It is important to know about the rights of individuals with limited English proficiency (LEP) and individuals with undocumented immigration status in order to advocate on their behalf and ensure that they have full access to all services available to survivors of domestic violence and sexual assault. To that end the National Latino Network has compiled a list of resources for those who wish to learn more about these issues.
Title VI of the 1964 Civil Rights Act: recipients of Federal financial assistance are not allowed to discriminate based on race, color, or national origin.
Executive Order 13166: Protection against national origin discrimination includes persons with limited English proficiency (LEP).
Facts sheet: The Office for Civil Rights of the U.S. Dept of Health and Human Services developed a fact sheet explaining the position by the U.S. Attorney General that certain services necessary for the protection of life and safety are exempt from the immigration restrictions imposed by the welfare reform law.

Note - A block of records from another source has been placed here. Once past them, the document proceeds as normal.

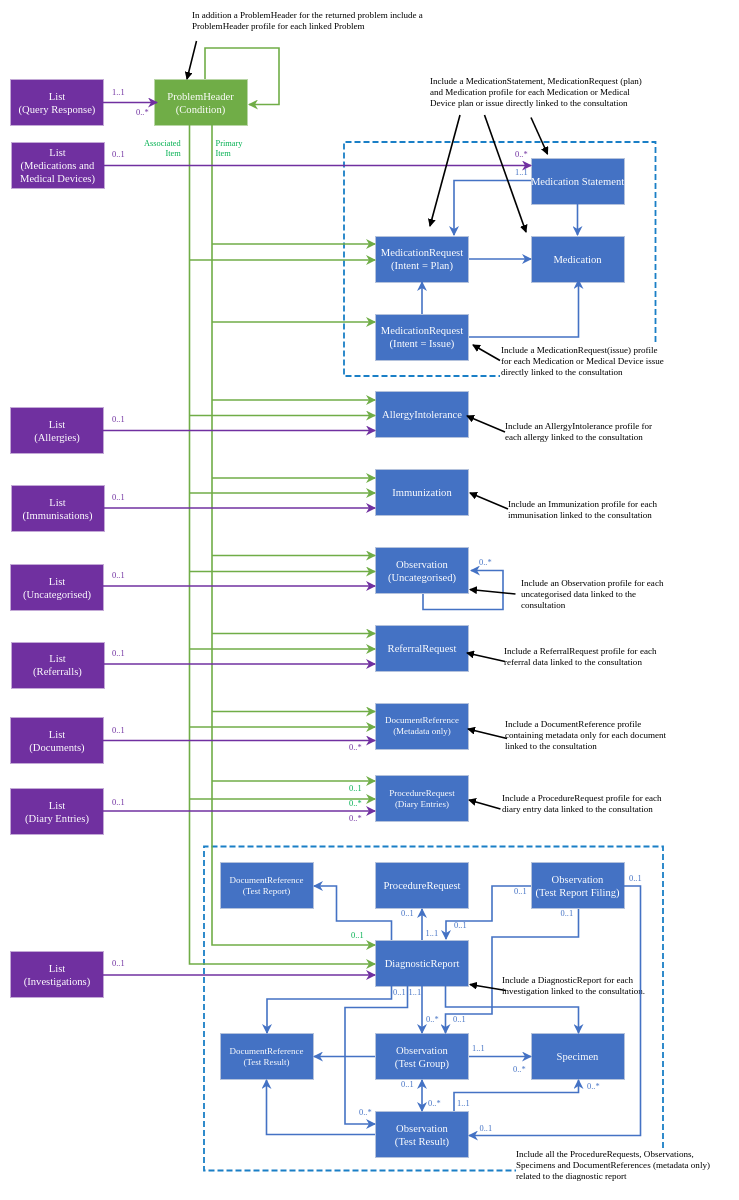
<!DOCTYPE html>
<html lang="en">
<head>
<meta charset="utf-8">
<title>Problem and linked resources diagram</title>
<style>
:root { --list: #7030a0; --problem: #70ad47; --resource: #4472c4; --group: #1a7fc6; --item: #00b050; --ink: #000; }
* { box-sizing: border-box; }
html, body { margin: 0; overflow: hidden; background: #fff; }
.diagram { position: relative; width: 739px; height: 1200px; overflow: hidden; font-family: "Liberation Serif", "Times New Roman", serif; }
.node, .note, .label { position: absolute; left: calc(var(--x) * 1px); top: calc(var(--y) * 1px); white-space: nowrap; }
.node { width: 94px; height: 47px; display: flex; align-items: center; justify-content: center; text-align: center; color: #fff; font-size: 10.6px; line-height: 13px; border: 1px solid #b4c2dc; background: var(--resource); }
.node.list { background: var(--list); border-color: #c3a9d6; }
.node.problem { background: var(--problem); border-color: #b9d6a6; }
.node.small { font-size: 9px; line-height: 11px; }
.note { margin: 0; font-size: 9.05px; line-height: 11px; color: var(--ink); }
.label { font-size: 8.4px; line-height: 10px; color: var(--resource); }
.label.list-label { color: var(--list); }
.label.item-label { color: var(--item); }
.label.right { text-align: right; }
.wires { position: absolute; left: 0; top: 0; fill: none; stroke-width: 1.6; }
.groups { stroke: var(--group); stroke-width: 1.8; stroke-dasharray: 6 3; }
.problem-links { stroke: var(--problem); }
.list-links { stroke: var(--list); }
.resource-links { stroke: var(--resource); }
.pointers { stroke: var(--ink); }
.problem-links path { marker-end: url(#head-problem); }
.list-links path { marker-end: url(#head-list); }
.resource-links path { marker-end: url(#head-resource); }
.resource-links .both { marker-start: url(#head-resource); }
.pointers path { marker-end: url(#head-pointer); }
marker { stroke: none; }
</style>
</head>
<body>
<main class="diagram">
  <section aria-label="Lists">
    <div class="node list" style="--x:10;--y:79">List<br>(Query Response)</div>
    <div class="node list" style="--x:10.5;--y:142">List<br>(Medications and<br>Medical Devices)</div>
    <div class="node list" style="--x:10;--y:407">List<br>(Allergies)</div>
    <div class="node list" style="--x:10.5;--y:485">List<br>(Immunisations)</div>
    <div class="node list" style="--x:10;--y:564">List<br>(Uncategorised)</div>
    <div class="node list" style="--x:10.5;--y:641.5">List<br>(Referralls)</div>
    <div class="node list" style="--x:10;--y:717">List<br>(Documents)</div>
    <div class="node list" style="--x:10;--y:788">List<br>(Diary Entries)</div>
    <div class="node list" style="--x:10;--y:951">List<br>(Investigations)</div>
  </section>

  <section aria-label="Resources">
    <div class="node problem" style="--x:153.5;--y:79">ProblemHeader<br>(Condition)</div>
    <div class="node" style="--x:530.5;--y:157.5">Medication Statement</div>
    <div class="node" style="--x:375;--y:235.5">MedicationRequest<br>(Intent = Plan)</div>
    <div class="node" style="--x:530.5;--y:235.5">Medication</div>
    <div class="node" style="--x:375;--y:313.5">MedicationRequest<br>(Intent = Issue)</div>
    <div class="node" style="--x:375;--y:391">AllergyIntolerance</div>
    <div class="node" style="--x:375;--y:469">Immunization</div>
    <div class="node" style="--x:375;--y:547">Observation<br>(Uncategorised)</div>
    <div class="node" style="--x:375;--y:625">ReferralRequest</div>
    <div class="node small" style="--x:375;--y:702.5">DocumentReference<br>(Metadata only)</div>
    <div class="node small" style="--x:375;--y:775">ProcedureRequest<br>(Diary Entries)</div>
    <div class="node small" style="--x:219.5;--y:862">DocumentReference<br>(Test Report)</div>
    <div class="node" style="--x:375;--y:862">ProcedureRequest</div>
    <div class="node" style="--x:530.5;--y:862">Observation<br>(Test Report Filing)</div>
    <div class="node" style="--x:375;--y:939.5">DiagnosticReport</div>
    <div class="node small" style="--x:219.5;--y:1033">DocumentReference<br>(Test Result)</div>
    <div class="node" style="--x:375;--y:1033">Observation<br>(Test Group)</div>
    <div class="node" style="--x:530.5;--y:1033">Specimen</div>
    <div class="node" style="--x:375;--y:1111">Observation<br>(Test Result)</div>
  </section>

  <section aria-label="Notes">
    <p class="note" style="--x:192;--y:9.5">In addition a ProblemHeader for the returned problem include a<br>ProblemHeader profile for each linked Problem</p>
    <p class="note" style="--x:430;--y:76">Include a MedicationStatement, MedicationRequest (plan)<br>and Medication profile for each Medication or Medical<br>Device plan or issue directly linked to the consultation</p>
    <p class="note" style="--x:501;--y:344.5">Include a MedicationRequest(issue) profile<br>for each Medication or Medical Device issue<br>directly linked to the consultation</p>
    <p class="note" style="--x:505;--y:420.5">Include an AllergyIntolerance profile for<br>each allergy linked to the consultation</p>
    <p class="note" style="--x:508;--y:498.5">Include an Immunization profile for each<br>immunisation linked to the consultation</p>
    <p class="note" style="--x:521;--y:578">Include an Observation profile for each<br>uncategorised data linked to the<br>consultation</p>
    <p class="note" style="--x:504;--y:646">Include a ReferralRequest profile for each<br>referral data linked to the consultation</p>
    <p class="note" style="--x:505;--y:719">Include a DocumentReference profile<br>containing metadata only for each document<br>linked to the consultation</p>
    <p class="note" style="--x:502;--y:792.5">Include a ProcedureRequest profile for each<br>diary entry data linked to the consultation</p>
    <p class="note" style="--x:502;--y:975">Include a DiagnosticReport for each<br>investigation linked to the consultation.</p>
    <p class="note" style="--x:516;--y:1148.5">Include all the ProcedureRequests, Observations,<br>Specimens and DocumentReferences (metadata only)<br>related to the diagnostic report</p>
  </section>

  <svg class="wires" width="739" height="1200" viewBox="0 0 739 1200" aria-hidden="true">
    <defs>
      <path id="head" d="M0 0L10 5L0 10L3 5Z"/>
      <marker id="head-problem" markerUnits="userSpaceOnUse" markerWidth="10" markerHeight="10" refX="9" refY="5" orient="auto-start-reverse"><use href="#head" fill="#70ad47"/></marker>
      <marker id="head-list" markerUnits="userSpaceOnUse" markerWidth="10" markerHeight="10" refX="9" refY="5" orient="auto-start-reverse"><use href="#head" fill="#7030a0"/></marker>
      <marker id="head-resource" markerUnits="userSpaceOnUse" markerWidth="10" markerHeight="10" refX="9" refY="5" orient="auto-start-reverse"><use href="#head" fill="#4472c4"/></marker>
      <marker id="head-pointer" markerUnits="userSpaceOnUse" markerWidth="8" markerHeight="8" refX="7" refY="4" orient="auto"><path d="M0 0L8 4L0 8Z" fill="#000"/></marker>
    </defs>
    <g class="groups">
      <path d="M655.5 342V142H344V376H500"/>
      <path d="M663 1148V846.5H204V1170.5H516"/>
    </g>
    <g class="problem-links">
      <path d="M205 79V48H279V104.5H249"/>
      <path d="M212 125V945H375"/>
      <path d="M189.5 125V964H375"/>
      <path d="M212 244H375"/>
      <path d="M189.5 260H375"/>
      <path d="M212 322H375"/>
      <path d="M212 400H375"/>
      <path d="M189.5 415.5H375"/>
      <path d="M212 478H375"/>
      <path d="M189.5 493H375"/>
      <path d="M212 555.5H375"/>
      <path d="M189.5 571.5H375"/>
      <path d="M212 633.5H375"/>
      <path d="M189.5 649H375"/>
      <path d="M212 711.5H375"/>
      <path d="M189.5 727H375"/>
      <path d="M212 781H375"/>
      <path d="M189.5 799H375"/>
    </g>
    <g class="list-links">
      <path d="M103 102.5H157"/>
      <path d="M104 165.5H531"/>
      <path d="M103 430.5H375"/>
      <path d="M104 508H375"/>
      <path d="M103 586H375"/>
      <path d="M104 664H375"/>
      <path d="M103 740.5H375"/>
      <path d="M103 811H375"/>
      <path d="M103 975H375"/>
    </g>
    <g class="resource-links">
      <path d="M531 180.5H454V235"/>
      <path d="M577.5 204V235"/>
      <path d="M469 259H531"/>
      <path d="M422 314V282"/>
      <path d="M469 337H578.5V280"/>
      <path d="M423 594V609.5H503V570.5H471"/>
      <path d="M391.5 940V921H336.5V886H314"/>
      <path d="M422 940V909"/>
      <path d="M531 886H492V921H446V939"/>
      <path d="M578.5 909V937H492V1014H445.5V1033"/>
      <path d="M624 886H640.5V1135.5H469"/>
      <path d="M391.5 986V999H267V1033"/>
      <path d="M407.5 986V1007.5H345V1124H375"/>
      <path d="M422 986V1033"/>
      <path d="M445.5 986V1007H578.5V1033"/>
      <path d="M375 1056.5H314"/>
      <path d="M469 1056.5H531"/>
      <path class="both" d="M422 1080V1111"/>
      <path d="M454 1111V1092.5H578.5V1080"/>
      <path d="M375 1134.5H266.5V1080"/>
    </g>
    <g class="pointers">
      <path d="M196.5 41L187 79"/>
      <path d="M460 115L430 226"/>
      <path d="M484.5 115L526 232"/>
      <path d="M531 117.5L547.5 154"/>
      <path d="M500 360.5L473 345"/>
      <path d="M505 432L467 416"/>
      <path d="M508 509L470 493"/>
      <path d="M515.5 594L470 589.5"/>
      <path d="M505 661.5L467 653"/>
      <path d="M507 738.5L468 729"/>
      <path d="M500.5 809L469 800"/>
      <path d="M506 990.5L470 984.5"/>
    </g>
  </svg>

  <section aria-label="Cardinalities">
    <span class="label list-label" style="--x:112;--y:88">1..1</span>
    <span class="label list-label" style="--x:136;--y:108">0..*</span>
    <span class="label list-label" style="--x:112;--y:150">0..1</span>
    <span class="label list-label" style="--x:515;--y:150">0..*</span>
    <span class="label list-label" style="--x:112;--y:415">0..1</span>
    <span class="label list-label" style="--x:112;--y:493">0..1</span>
    <span class="label list-label" style="--x:112;--y:571">0..1</span>
    <span class="label list-label" style="--x:112;--y:649">0..1</span>
    <span class="label list-label" style="--x:112;--y:726">0..1</span>
    <span class="label list-label" style="--x:349;--y:743">0..*</span>
    <span class="label list-label" style="--x:112;--y:798">0..1</span>
    <span class="label list-label" style="--x:349;--y:814">0..*</span>
    <span class="label list-label" style="--x:112;--y:959">0..1</span>
    <span class="label item-label right" style="--x:144;--y:139">Associated<br>Item</span>
    <span class="label item-label" style="--x:215.5;--y:139">Primary<br>Item</span>
    <span class="label item-label" style="--x:349;--y:784">0..1</span>
    <span class="label item-label" style="--x:349;--y:799">0..*</span>
    <span class="label item-label" style="--x:351;--y:931">0..1</span>
    <span class="label" style="--x:515;--y:168">1..1</span>
    <span class="label" style="--x:479;--y:558">0..*</span>
    <span class="label" style="--x:514;--y:887">0..1</span>
    <span class="label" style="--x:629;--y:874">0..1</span>
    <span class="label" style="--x:401;--y:909">0..1</span>
    <span class="label" style="--x:560.5;--y:909">0..1</span>
    <span class="label" style="--x:425.5;--y:929">1..1</span>
    <span class="label" style="--x:454;--y:921">0..1</span>
    <span class="label" style="--x:393;--y:988">0..1</span>
    <span class="label" style="--x:408.5;--y:988">1..1</span>
    <span class="label" style="--x:426;--y:1015">0..*</span>
    <span class="label" style="--x:453;--y:1015">0..1</span>
    <span class="label" style="--x:472;--y:1044">1..1</span>
    <span class="label" style="--x:513;--y:1065">0..*</span>
    <span class="label" style="--x:401;--y:1080">0..1</span>
    <span class="label" style="--x:587;--y:1082">0..*</span>
    <span class="label" style="--x:428;--y:1099">0..*</span>
    <span class="label" style="--x:457;--y:1099">1..1</span>
    <span class="label" style="--x:359;--y:1108">0..*</span>
    <span class="label" style="--x:479.5;--y:1123.5">0..1</span>
  </section>
</main>
</body>
</html>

Statement from the U.S. Department of Housing and Urban Development: clarified that transitional housing for up to 2 years should be available to immigrant victims of domestic violence regardless of immigration status and explaining the need for compliance with this law.
Frequently Asked Questions Regarding Survivors with LEP: Casa de Esperanza compiled a list of answers to frequently asked questions in response to numerous requests for information on the rights of access to services for LEP individuals,

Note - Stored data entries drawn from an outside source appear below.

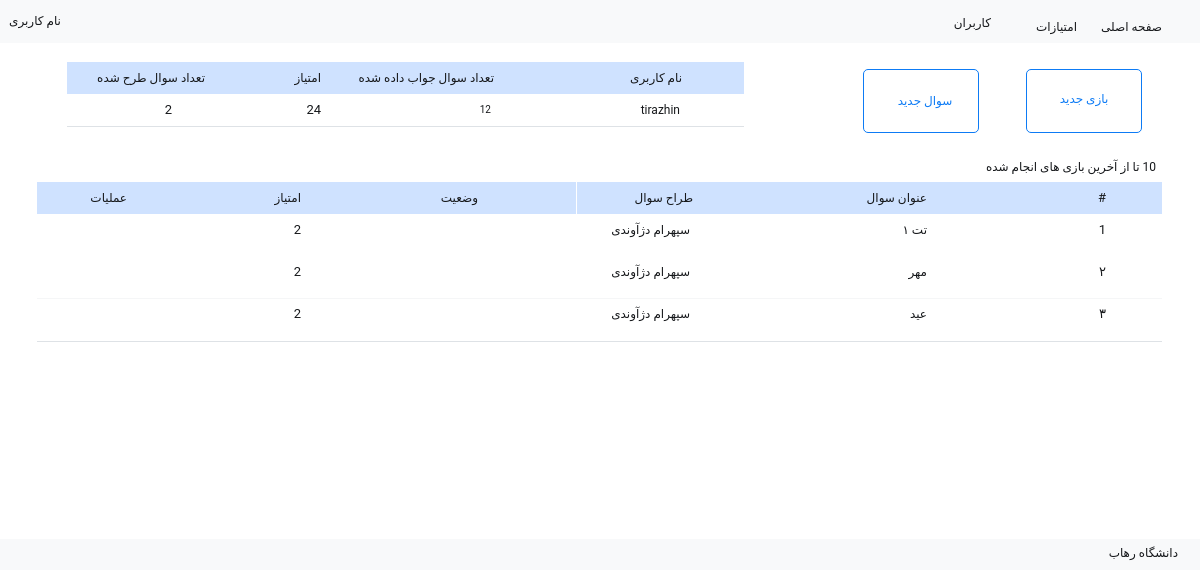
<!DOCTYPE html>
<html lang="fa" dir="rtl">
<head>
<meta charset="utf-8">
<title>صفحه اصلی</title>
<style>
:root {
  --bar: #f8f9fa;
  --head: #cfe2ff;
  --blue: #0d7bf5;
  --ink: #16181b;
  --line: #dee2e6;
  --faint: #f5f6f7;
}
* { box-sizing: border-box; margin: 0; padding: 0; }
html, body { width: 1200px; height: 570px; overflow: hidden; }
body {
  display: flex;
  flex-direction: column;
  background: #fff;
  color: var(--ink);
  font: 12px/20px Roboto, "DejaVu Sans", sans-serif;
  white-space: nowrap;
}
a { color: inherit; text-decoration: none; }

.navbar {
  height: 43px;
  padding: 11px 38px 0 9px;
  display: flex;
  justify-content: space-between;
  background: var(--bar);
}
.menu { display: grid; grid-template-columns: 85px 86px 80px; list-style: none; }
.menu li { padding-top: 6px; }
.menu li:last-child { padding-top: 2px; }

main { flex: 1; padding: 19px 38px 0 37px; }
.overview { display: flex; justify-content: space-between; height: 94px; padding: 0 20px 0 30px; }
.actions { display: flex; gap: 47px; padding-top: 7px; }
.action {
  width: 116px;
  height: 64px;
  padding-bottom: 5px;
  display: flex;
  align-items: center;
  justify-content: center;
  border: 1px solid var(--blue);
  border-radius: 5px;
  color: var(--blue);
}
.action.question { padding: 0 0 0 8px; }

.row { display: grid; }
.head { height: 32px; align-items: center; background: var(--head); }
.number { font-size: 13px; }

.stats { width: 677px; }
.stats .row { grid-template-columns: 188px 173px 116px 1fr; padding-right: 62px; }
.stats .values { height: 33px; padding-top: 6px; border-bottom: 1px solid var(--line); }
.stats .user { padding-right: 2px; }
.stats .answered { padding-right: 3px; font-size: 10px; }
.stats .asked { padding-right: 33px; }

h1 { height: 26px; padding: 1px 6px 0 0; font-size: 12px; font-weight: 400; line-height: 20px; }
.games .row { grid-template-columns: 179px 234px 215px 177px 174px 1fr; padding-right: 56px; }
.games .head { position: relative; }
.games .head::after {
  content: "";
  position: absolute;
  left: 539px;
  width: 1px;
  height: 32px;
  background: #fff;
}
.games .entry { height: 42px; padding-top: 6px; }
.games .entry:nth-child(3) { height: 43px; border-bottom: 1px solid var(--faint); }
.games .entry:last-child { height: 43px; padding-top: 5px; border-bottom: 1px solid var(--line); }
.games .designer { padding-right: 3px; }

footer { height: 31px; padding: 4px 22px 0 0; background: var(--bar); }
</style>
</head>
<body>
<header class="navbar">
  <nav>
    <ul class="menu">
      <li><a href="#">صفحه اصلی</a></li>
      <li><a href="#">امتیازات</a></li>
      <li><a href="#">کاربران</a></li>
    </ul>
  </nav>
  <span>نام کاربری</span>
</header>

<main>
  <section class="overview">
    <div class="actions">
      <a class="action" href="#">بازی جدید</a>
      <a class="action question" href="#">سوال جدید</a>
    </div>
    <div class="stats" role="table">
      <div class="row head" role="row">
        <span role="columnheader">نام کاربری</span>
        <span role="columnheader">تعداد سوال جواب داده شده</span>
        <span role="columnheader">امتیاز</span>
        <span role="columnheader">تعداد سوال طرح شده</span>
      </div>
      <div class="row values" role="row">
        <span class="user" role="cell">tirazhin</span>
        <span class="answered" role="cell">12</span>
        <span class="number" role="cell">24</span>
        <span class="number asked" role="cell">2</span>
      </div>
    </div>
  </section>

  <section>
    <h1>10 تا از آخرین بازی های انجام شده</h1>
    <div class="games" role="table">
      <div class="row head" role="row">
        <span class="number" role="columnheader">#</span>
        <span role="columnheader">عنوان سوال</span>
        <span role="columnheader">طراح سوال</span>
        <span role="columnheader">وضعیت</span>
        <span role="columnheader">امتیاز</span>
        <span role="columnheader">عملیات</span>
      </div>
      <div class="row entry" role="row">
        <span class="number" role="cell">1</span>
        <span role="cell">تت ۱</span>
        <span class="designer" role="cell">سپهرام دژآوندی</span>
        <span role="cell"></span>
        <span class="number" role="cell">2</span>
        <span role="cell"></span>
      </div>
      <div class="row entry" role="row">
        <span class="number" role="cell">۲</span>
        <span role="cell">مهر</span>
        <span class="designer" role="cell">سپهرام دژآوندی</span>
        <span role="cell"></span>
        <span class="number" role="cell">2</span>
        <span role="cell"></span>
      </div>
      <div class="row entry" role="row">
        <span class="number" role="cell">۳</span>
        <span role="cell">عید</span>
        <span class="designer" role="cell">سپهرام دژآوندی</span>
        <span role="cell"></span>
        <span class="number" role="cell">2</span>
        <span role="cell"></span>
      </div>
    </div>
  </section>
</main>

<footer>دانشگاه رهاب</footer>
</body>
</html>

In addition, Casa de Esperanza is currently participating in a study with the National Domestic Violence Hotline to track the need for LEP services and explore the challenges and barriers faced by victims with limited English proficiency to access services. The data is being analyzed and will shed light on the need to enhance access to services for LEP and immigrant survivors and the detrimental effects that barriers to access have on victims of domestic and sexual violence.